▶ _Action item_
Those lines of the following listing which contain the string "metal" should be returned.

○ ○ ○ ○ ○ ○ ○

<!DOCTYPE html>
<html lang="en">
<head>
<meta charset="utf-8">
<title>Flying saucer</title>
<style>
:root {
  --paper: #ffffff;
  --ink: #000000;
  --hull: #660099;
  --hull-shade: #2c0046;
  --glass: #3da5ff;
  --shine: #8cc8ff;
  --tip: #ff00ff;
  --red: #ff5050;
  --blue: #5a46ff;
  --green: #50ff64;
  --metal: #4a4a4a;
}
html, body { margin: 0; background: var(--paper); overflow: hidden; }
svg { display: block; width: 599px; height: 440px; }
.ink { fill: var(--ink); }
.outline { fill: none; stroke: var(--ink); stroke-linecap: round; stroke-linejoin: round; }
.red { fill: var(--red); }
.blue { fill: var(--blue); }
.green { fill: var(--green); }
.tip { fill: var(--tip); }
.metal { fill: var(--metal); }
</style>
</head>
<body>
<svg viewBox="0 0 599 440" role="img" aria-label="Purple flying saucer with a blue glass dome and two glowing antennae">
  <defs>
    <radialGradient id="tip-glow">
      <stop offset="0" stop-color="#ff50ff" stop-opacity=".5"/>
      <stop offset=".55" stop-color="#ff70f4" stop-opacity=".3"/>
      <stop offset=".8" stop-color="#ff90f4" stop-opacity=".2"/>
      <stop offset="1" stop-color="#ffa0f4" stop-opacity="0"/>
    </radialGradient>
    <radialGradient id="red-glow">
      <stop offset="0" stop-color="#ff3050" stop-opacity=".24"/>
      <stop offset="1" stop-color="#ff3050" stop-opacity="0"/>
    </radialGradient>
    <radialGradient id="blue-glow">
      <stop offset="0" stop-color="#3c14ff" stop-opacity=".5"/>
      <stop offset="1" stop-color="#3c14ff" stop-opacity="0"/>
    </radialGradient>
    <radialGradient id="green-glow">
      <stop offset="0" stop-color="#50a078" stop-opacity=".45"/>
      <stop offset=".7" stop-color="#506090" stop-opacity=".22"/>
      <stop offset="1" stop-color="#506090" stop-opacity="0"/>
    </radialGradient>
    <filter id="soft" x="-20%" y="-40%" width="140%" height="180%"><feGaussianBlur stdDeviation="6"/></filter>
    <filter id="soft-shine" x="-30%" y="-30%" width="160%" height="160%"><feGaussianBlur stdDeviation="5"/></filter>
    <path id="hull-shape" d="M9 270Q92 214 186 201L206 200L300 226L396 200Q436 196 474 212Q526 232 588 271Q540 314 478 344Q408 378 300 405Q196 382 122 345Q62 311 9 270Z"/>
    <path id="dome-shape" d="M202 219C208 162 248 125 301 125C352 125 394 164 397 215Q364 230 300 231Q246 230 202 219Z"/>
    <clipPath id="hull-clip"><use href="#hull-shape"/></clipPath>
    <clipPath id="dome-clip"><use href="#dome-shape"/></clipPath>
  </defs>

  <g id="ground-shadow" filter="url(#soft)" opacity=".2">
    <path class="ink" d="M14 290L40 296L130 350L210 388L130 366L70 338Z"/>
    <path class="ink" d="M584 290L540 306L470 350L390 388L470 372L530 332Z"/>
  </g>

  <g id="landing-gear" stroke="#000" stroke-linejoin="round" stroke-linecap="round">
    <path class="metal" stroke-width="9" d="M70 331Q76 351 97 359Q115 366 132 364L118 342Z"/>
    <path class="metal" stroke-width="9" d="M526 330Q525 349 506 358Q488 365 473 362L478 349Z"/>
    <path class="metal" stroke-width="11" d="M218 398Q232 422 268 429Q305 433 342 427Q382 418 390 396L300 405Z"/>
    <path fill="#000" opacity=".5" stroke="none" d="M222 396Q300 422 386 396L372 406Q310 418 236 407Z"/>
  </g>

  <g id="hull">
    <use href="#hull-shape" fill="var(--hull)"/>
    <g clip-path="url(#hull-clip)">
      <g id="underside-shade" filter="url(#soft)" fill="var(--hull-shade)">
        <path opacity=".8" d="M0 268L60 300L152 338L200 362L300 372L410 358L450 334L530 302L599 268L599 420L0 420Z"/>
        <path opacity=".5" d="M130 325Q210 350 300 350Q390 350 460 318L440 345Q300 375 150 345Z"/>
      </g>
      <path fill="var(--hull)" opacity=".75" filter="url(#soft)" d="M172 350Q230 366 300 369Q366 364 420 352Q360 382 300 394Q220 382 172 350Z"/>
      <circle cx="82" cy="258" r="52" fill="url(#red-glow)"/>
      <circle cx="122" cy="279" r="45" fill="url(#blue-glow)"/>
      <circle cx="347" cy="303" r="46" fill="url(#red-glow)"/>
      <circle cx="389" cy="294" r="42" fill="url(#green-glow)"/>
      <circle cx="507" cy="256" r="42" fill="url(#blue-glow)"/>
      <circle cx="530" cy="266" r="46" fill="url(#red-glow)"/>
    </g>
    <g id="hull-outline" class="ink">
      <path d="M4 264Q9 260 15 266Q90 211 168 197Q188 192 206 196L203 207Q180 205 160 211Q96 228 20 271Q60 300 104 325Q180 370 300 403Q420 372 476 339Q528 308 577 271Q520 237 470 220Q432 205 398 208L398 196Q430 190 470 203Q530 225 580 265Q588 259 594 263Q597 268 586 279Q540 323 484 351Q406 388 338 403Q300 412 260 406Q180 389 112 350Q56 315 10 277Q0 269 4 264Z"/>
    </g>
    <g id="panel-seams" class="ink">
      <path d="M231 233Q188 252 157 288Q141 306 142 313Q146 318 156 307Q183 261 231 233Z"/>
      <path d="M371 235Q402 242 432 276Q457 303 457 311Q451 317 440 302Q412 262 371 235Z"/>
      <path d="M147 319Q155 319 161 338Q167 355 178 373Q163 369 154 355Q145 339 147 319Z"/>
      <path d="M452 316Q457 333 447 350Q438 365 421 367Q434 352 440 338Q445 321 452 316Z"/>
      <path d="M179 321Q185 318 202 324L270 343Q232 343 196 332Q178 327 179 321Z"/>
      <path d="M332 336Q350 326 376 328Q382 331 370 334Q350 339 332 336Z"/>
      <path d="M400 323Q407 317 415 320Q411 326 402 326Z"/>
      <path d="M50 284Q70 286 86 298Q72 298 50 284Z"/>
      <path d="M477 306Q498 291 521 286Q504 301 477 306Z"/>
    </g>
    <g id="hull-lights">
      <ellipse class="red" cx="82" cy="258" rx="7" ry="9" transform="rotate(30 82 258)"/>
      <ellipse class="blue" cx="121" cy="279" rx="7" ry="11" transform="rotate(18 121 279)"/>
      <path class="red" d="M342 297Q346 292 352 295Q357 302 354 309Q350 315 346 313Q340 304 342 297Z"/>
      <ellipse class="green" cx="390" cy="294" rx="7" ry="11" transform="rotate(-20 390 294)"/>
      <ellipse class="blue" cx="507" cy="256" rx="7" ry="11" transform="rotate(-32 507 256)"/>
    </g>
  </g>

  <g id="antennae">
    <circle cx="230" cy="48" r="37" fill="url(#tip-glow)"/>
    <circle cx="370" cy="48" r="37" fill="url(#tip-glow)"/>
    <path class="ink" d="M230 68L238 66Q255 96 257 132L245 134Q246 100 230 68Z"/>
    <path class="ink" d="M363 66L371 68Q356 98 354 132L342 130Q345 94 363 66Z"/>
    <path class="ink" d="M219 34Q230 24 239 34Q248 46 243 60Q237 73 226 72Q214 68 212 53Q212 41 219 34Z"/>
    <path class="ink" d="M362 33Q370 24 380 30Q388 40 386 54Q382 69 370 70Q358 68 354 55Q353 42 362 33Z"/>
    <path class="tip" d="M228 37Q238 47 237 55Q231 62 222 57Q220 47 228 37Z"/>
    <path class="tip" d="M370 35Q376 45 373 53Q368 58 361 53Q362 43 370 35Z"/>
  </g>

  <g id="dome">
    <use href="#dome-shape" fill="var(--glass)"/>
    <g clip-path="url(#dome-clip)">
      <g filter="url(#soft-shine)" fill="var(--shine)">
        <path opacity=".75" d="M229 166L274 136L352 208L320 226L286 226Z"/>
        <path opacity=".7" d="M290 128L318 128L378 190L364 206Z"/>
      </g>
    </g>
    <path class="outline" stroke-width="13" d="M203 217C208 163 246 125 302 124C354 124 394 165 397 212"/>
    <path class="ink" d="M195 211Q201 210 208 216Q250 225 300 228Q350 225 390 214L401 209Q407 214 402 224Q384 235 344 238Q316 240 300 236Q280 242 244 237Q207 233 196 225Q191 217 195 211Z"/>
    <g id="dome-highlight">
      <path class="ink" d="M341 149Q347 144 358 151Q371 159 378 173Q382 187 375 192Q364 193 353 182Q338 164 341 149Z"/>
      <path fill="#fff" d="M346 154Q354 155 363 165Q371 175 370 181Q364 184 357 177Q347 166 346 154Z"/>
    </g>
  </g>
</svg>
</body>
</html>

○ ○ ○ ○ ○ ○ ○

▶ _Reply_
  --metal: #4a4a4a;
.metal { fill: var(--metal); }
    <path class="metal" stroke-width="9" d="M70 331Q76 351 97 359Q115 366 132 364L118 342Z"/>
    <path class="metal" stroke-width="9" d="M526 330Q525 349 506 358Q488 365 473 362L478 349Z"/>
    <path class="metal" stroke-width="11" d="M218 398Q232 422 268 429Q305 433 342 427Q382 418 390 396L300 405Z"/>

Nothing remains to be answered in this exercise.